“If I’m a home owner in the Greater Vancouver Area, and just read the National Post article, I think I would be coughing up my latte through my nose about now. But fear not Vancouver, you’re not alone. Toronto joined in with its own negative results.”
It’s always easy to use the word “timing” to categorize success or failure. We’ve all heard it before, “he was in the right place at the right time”. Those who chalk up people’s success, purely based on timing, are usually the ones who missed the same opportunity because of a lack of skill and vision. In politics timing is used to justify ineptitude and a lack of positive results. If using timing as an excuse for failure, and if it was an Olympic sport, then the Obama administration would own the podium. After 3 ½ years of being in power all you here out of Washington is that it’s all George Bush’s fault, and that the Obama administration needs more time to set the country on the right path. Blaming the last guy, after all this time, is laughable. The President wanted the gig and he knew the mess he was inheriting. It was his job to fix it or at the very least put the country back on track. Time might be running out for Obama, and we’ll all find out in November. Should he end up being a one term President, I’m sure the Dem’s will rationalize his failure with “he was the right guy at the wrong time”.

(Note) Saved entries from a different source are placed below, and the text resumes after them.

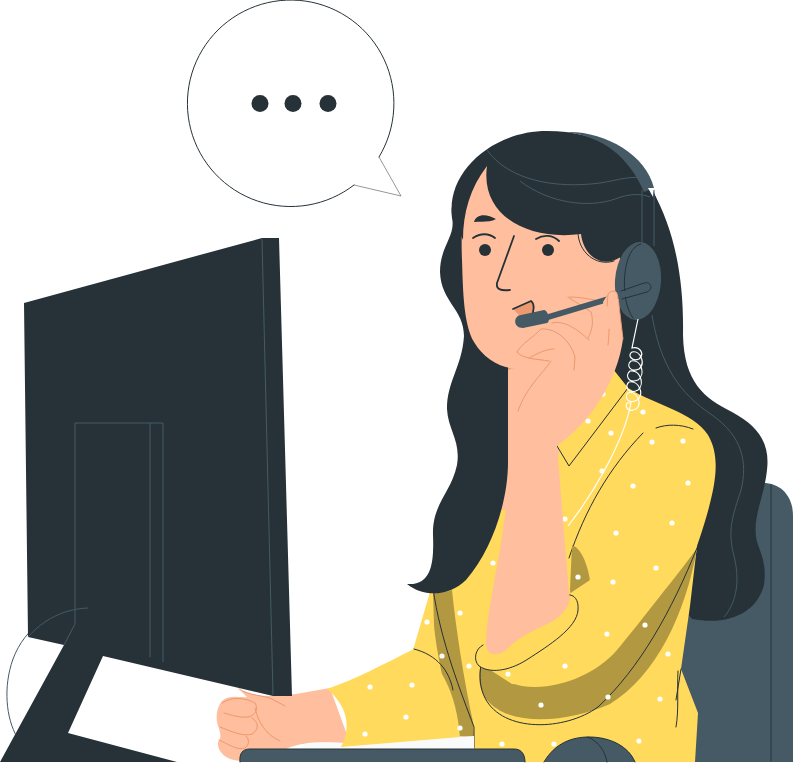
<!DOCTYPE html>
<html lang="en">
<head>
<meta charset="utf-8">
<title>Support agent at a desk</title>
<style>
:root{--ink:#263238;--slate:#455a64;--yellow:#ffda5c;--olive:#b29840;--skin:#ffbe9d;--skin-line:#eb996e;--paper:#fff;--mist:#fafafa}
html,body{margin:0;background:var(--paper);overflow:hidden}
svg{display:block;width:800px;height:771px}
.ink{fill:var(--ink)}
.slate{fill:var(--slate)}
.yellow{fill:var(--yellow)}
.olive{fill:var(--olive)}
.skin{fill:var(--skin)}
.line{fill:none;stroke:var(--ink);stroke-width:1;stroke-linecap:round;stroke-linejoin:round}
.slate-line{fill:none;stroke:var(--slate);stroke-width:1;stroke-linejoin:round}
.skin-line{fill:none;stroke:var(--skin-line);stroke-width:1;stroke-linecap:round;stroke-linejoin:round}
.feature{fill:none;stroke:var(--ink);stroke-width:1.8;stroke-linecap:round;stroke-linejoin:round}
.dots{fill:var(--paper)}
.cord{fill:none;stroke:var(--paper);stroke-width:1.2}
</style>
</head>
<body>
<svg viewBox="0 0 800 771" role="img" aria-label="Woman with a headset thinking at her computer">
<defs><circle id="dot" r="2.6"/></defs>

<g id="speech-bubble">
<path class="line" d="M354 185A103.300 103.300 0 1 1 379 157"/>
<path d="M379 157L401 196L354 185" fill="none" stroke="#263238" stroke-width=".5"/>
<g class="ink"><circle cx="260" cy="103.500" r="8.500"/><circle cx="293" cy="103.500" r="8.500"/><circle cx="328" cy="103.500" r="8.500"/></g>
</g>

<g id="chair">
<path class="slate" d="M670 762V590L755 483H766C784 485 793 499 793 516V762Z"/>
<path class="line" d="M771 485V761"/>
</g>

<g id="hair-back">
<path class="ink" d="M600 170L652 190C675 230 684 280 683 335C684 382 704 398 732 412C760 427 770 445 767 470C764 500 750 520 758 545C764 560 766 570 764 585C757 612 730 626 692 619L640 560L600 400Z"/>
<path class="slate-line" d="M652 315C660 365 680 394 712 415C742 436 748 462 741 490C733 515 727 530 734 556C740 580 737 602 724 617"/>
</g>

<g id="blouse">
<path class="yellow" d="M470 440L612 369L628 388C655 405 693 412 708 435C722 459 716 490 697 546L690 606L681 669L698 713L695 762H473L474 736L413 650L432 585L452 500Z"/>
<path class="olive" d="M433 592C439 592 446 593 452 590C456 630 464 680 473 722L474 738L456 736C445 690 436 650 434 625Z"/>
<path class="line" d="M433 588C440 640 462 695 474 727V748"/>
</g>

<g id="resting-arm">
<path fill="var(--mist)" d="M305 744L474 736V751H300Z"/>
<path class="skin" d="M240 690C255 697 275 697 296 694L330 688L350 743C325 742 305 741 288 748C272 757 258 762 240 761C226 760 217 752 218 742C222 738 220 733 219 728C215 720 216 708 222 701C230 694 240 698 247 697Z"/>
<path class="skin-line" d="M239 689C250 696 263 695 272 699L285 706M222 703C232 696 246 698 255 703C259 709 255 716 248 717C240 718 231 715 224 713M220 727C230 731 243 737 252 734C259 730 259 722 252 718M219 740C228 744 238 751 245 748C250 744 249 739 246 736M255 708C258 722 266 735 280 741"/>
<path class="yellow" d="M327 689C356 679 384 664 414 649C440 658 457 695 460 737L341 747C352 728 347 705 327 689Z"/>
<path class="line" d="M414 649C437 655 449 670 453 690"/>
</g>

<g id="neck">
<path class="skin" d="M507 340H612L614 372L560 445L550 510H500Z"/>
<path fill="var(--skin-line)" d="M507 366C522 371 538 367 553 359C549 368 541 375 531 377C522 379 514 378 507 377Z"/>
</g>

<g id="collar">
<path class="yellow" d="M613 369L628 388L569 466L556 443Z"/>
<path class="line" d="M628 388L569 466L557 446M569 558C585 510 609 468 643 433M656 428C667 424 680 424 693 429"/>
</g>

<g id="raised-sleeve">
<path class="olive" d="M572 545C583 549 591 572 591 595C590 617 584 632 575 640L570 590Z"/>
<path class="olive" d="M697 548C686 613 656 676 610 704C570 722 510 728 487 700C478 690 478 674 481 664L512 684C560 688 620 655 697 548Z"/>
<path class="yellow" d="M697 548C665 590 640 622 617 650C596 674 558 691 522 686C512 684 502 678 493 670L560 600L620 560Z"/>
<path class="line" d="M697 548C672 610 640 668 598 707C565 731 503 733 485 698C480 688 479 676 481 665M678 671C677 691 679 710 676 727M681 669L676 700"/>
<path class="yellow" d="M483 645C475 649 473 660 479 666C492 675 513 669 528 659C548 646 577 628 578 610C579 600 574 594 568 595L500 620Z"/>
<path class="line" d="M483 645C475 649 473 660 479 666C492 675 513 669 528 659C548 646 577 628 578 610C579 600 574 594 568 595"/>
</g>

<g id="blouse-dots" class="dots">
<use href="#dot" x="603" y="394"/><use href="#dot" x="588" y="421"/><use href="#dot" x="611" y="433"/><use href="#dot" x="643" y="412"/><use href="#dot" x="652" y="442"/><use href="#dot" x="683" y="441"/><use href="#dot" x="602" y="471"/><use href="#dot" x="633" y="486"/><use href="#dot" x="688" y="483"/><use href="#dot" x="565" y="519"/><use href="#dot" x="616" y="533"/><use href="#dot" x="672" y="523"/><use href="#dot" x="578" y="577"/><use href="#dot" x="613" y="582"/><use href="#dot" x="656" y="568"/><use href="#dot" x="493" y="563"/><use href="#dot" x="460" y="613"/><use href="#dot" x="427" y="622"/><use href="#dot" x="442" y="656"/><use href="#dot" x="469" y="666"/><use href="#dot" x="607" y="634"/><use href="#dot" x="645" y="625"/><use href="#dot" x="565" y="666"/><use href="#dot" x="508" y="674"/><use href="#dot" x="541" y="705"/><use href="#dot" x="608" y="697"/><use href="#dot" x="660" y="699"/><use href="#dot" x="370" y="687"/><use href="#dot" x="412" y="685"/><use href="#dot" x="406" y="717"/><use href="#dot" x="365" y="734"/><use href="#dot" x="460" y="728"/><use href="#dot" x="502" y="744"/><use href="#dot" x="554" y="744"/><use href="#dot" x="639" y="741"/><use href="#dot" x="668" y="654"/>
</g>

<g id="hair-side">
<path class="ink" d="M490 160C462 178 449 198 452 218C456 236 440 246 440 272C441 302 464 309 464 336C462 367 447 381 447 409C448 430 461 441 457 465C451 493 432 504 433 535C434 562 432 586 407 584C424 598 450 596 466 580C492 550 508 502 508 462V340L490 250Z"/>
</g>

<g id="head">
<path class="skin" d="M487 165C466 186 460 220 462 260C463 294 464 325 474 342C485 361 505 370 522 369C560 366 607 345 620 300V225L560 190Z"/>
<path class="ink" d="M452 215C447 173 491 131 547 131C600 131 637 155 653 190L665 220L645 244C637 249 627 254 617 259C599 268 583 253 581 234C527 241 480 215 487 166C470 188 463 213 463 240Z"/>
<path class="line" d="M578 232C578 252 596 267 614 261"/>
<path class="slate-line" d="M487 150C508 180 555 189 600 183C618 180 630 176 640 178M520 181C550 204 590 208 615 199C628 194 640 193 650 197"/>
<path class="ink" d="M474 222C476 214 486 213 496 219C490 223 482 221 474 222Z"/>
<circle class="ink" cx="485" cy="250" r="6"/><circle class="ink" cx="548" cy="250" r="6"/>
<path class="feature" d="M473 238C480 233 489 233 495 238M536 239C544 234 553 235 559 241M514 236L497 283C496 289 500 291 510 290"/>
<path fill="var(--skin-line)" d="M513 309L531 301C535 304 534 312 531 317L519 315Z"/>
<path class="feature" d="M513 309L531 301C535 304 534 312 531 317"/>
</g>

<g id="headset">
<path class="slate" d="M565 132C603 130 646 154 654 188L644 192C629 157 603 136 565 132Z"/>
<path d="M648 188L654 188L653 197Z" fill="#fff"/>
<path class="slate-line" d="M642 190V246M654 190V246"/>
<ellipse class="slate" cx="638" cy="281" rx="23" ry="39" transform="rotate(4 638 281)"/>
<path class="line" d="M641 244C622 247 619 300 633 318"/>
</g>

<g id="raised-hand">
<path class="skin" d="M508 370C514 367 536 365 549 361C537 359 522 359 517 352C520 344 531 337 541 329L552 323C560 316 571 311 574 305L568 297C582 297 596 299 606 302L608 294C613 290 618 290 618 297L623 339C620 360 613 379 600 400C588 419 573 434 557 446C561 496 565 545 569 594C573 604 561 618 545 625C527 633 514 641 505 651C495 657 486 655 486 643C488 595 510 525 508 462Z"/>
<path class="skin-line" d="M551 361C541 376 527 386 518 411M517 352C522 359 537 359 549 361M517 352C522 343 534 337 541 329C556 328 570 340 575 357L574 370M529 358C537 354 545 349 554 349M552 323C564 320 577 329 589 340M568 297L591 312C594 322 592 331 588 338M570 297C584 297 597 301 606 302M607 296C609 312 610 329 608 345M618 297L623 339"/>
</g>

<g id="microphone">
<path d="M545 318L645 288" fill="none" stroke="#455a64" stroke-width="6" stroke-linecap="round"/>
<path class="slate" d="M521 315L544 310C548 310 551 322 547 323L523 328C513 328 513 316 521 315Z"/>
<path class="line" d="M621 291L644 283C651 281 654 289 647 292L622 299"/>
<path class="skin" d="M603 302L608 294C613 289 618 290 618 299L620 325L608 329Z"/>
<path class="skin-line" d="M607 306L608 294C613 289 618 290 618 299"/>
<path class="cord" d="M638 319L632 348C640 346 645 354 639 359C632 362 627 355 632 352C640 350 646 363 639 369C630 373 626 365 631 361C641 359 646 374 638 380C628 384 625 375 630 371C640 369 645 384 638 390C628 395 624 386 629 382C639 380 645 395 637 400C628 405 624 397 628 393C637 390 643 405 636 409C628 413 625 407 627 403L631 403C624 440 596 490 568 526"/>
</g>

<g id="monitor">
<path class="slate-line" d="M88 608C54 607 25 627 13 659C3 687 6 718 17 737"/>
<path class="ink" d="M24 303L262 238H279L292 696H273L103 656L68 733L177 762H0L64 645L28 637Z"/>
<path class="slate-line" d="M75 624V423H163V662M150 423V657M262 239L273 695M75 624L64 645M28 637C43 620 63 609 88 608"/>
</g>

<g id="desk">
<path class="slate" d="M240 762C239 753 243 749 250 749H514C522 749 525 755 525 762Z"/>
<path class="line" d="M240 762C239 753 243 749 250 749H514C522 749 525 755 525 762"/>
<path class="slate" d="M544 762C555 743 572 737 589 737C611 737 629 747 635 762Z"/>
<path class="line" d="M544 762C555 743 572 737 589 737C611 737 629 747 635 762M588 737C599 742 605 751 607 762"/>
</g>
</svg>
</body>
</html>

Here in Canada many have supported and questioned the timing of the most recent changes to mortgage rules. As of July 6th it’s our new reality. I’m looking out the window right now and it’s sunny, stinking hot here in Toronto, and the ground hasn’t opened up and swallowed up all of us in the industry. Then again it’s been less than a week. I was thinking of the timing of the new mortgage rules while reading an article in the National Post recently, “On Wednesday (July 5th) the Real Estate Board of Greater Vancouver released June figures showing sales down 27.6% from a year earlier and down 17.2% from just May. The benchmark price index was 1.7% from a year ago but the city has seen prices drop in the shorter term and economists expect more declines to come”. If I’m a home owner in the GVA, and just read the National Post article, I think I would be coughing up my latte through my nose about now. But fear not Vancouver, you’re not alone. “Toronto joined in with its own negative results as sales in the city declined 13% from a year ago while the entire GTA was off 5.4%”. Prices have remained steady in the GTA but that appears to have a short shelf life. For so long now pundits eagerly predicated a housing bust and I guess if they say it often and long enough they will be able to say, “I told you so”.
The most recent changes to mortgage rules had zero impact on the stat’s noted above. There were many in the mortgage and housing sector, including CAAMP, who publicly stated that previous changes to mortgage rules went far enough. Of course it’s easy for critics to dismiss the industry as being self-serving but based on the data available today, maybe, just maybe, the industry was not that far off. The IMF (International Monetary Fund) is tweaking economic forecast for the remainder of the year. There’s a general malaise as it relates to investments, jobs and manufacturing for the U.S., Europe, Brazil, India and China. As we have all learned, what happens in the rest of the world impacts us here in Canada. There’s merit to the argument that economic data justified the changes to the most recent mortgage rules. But what if the most recent changes to the mortgage rules just adds to an already stagnant economy and slowing housing sector? Not good if you’re an home owner and certainly less than optimal for those who could have a finger pointed at them, accompanied with a simple message,”you made it worse”. Indeed, it’s all about the timing.
Until next time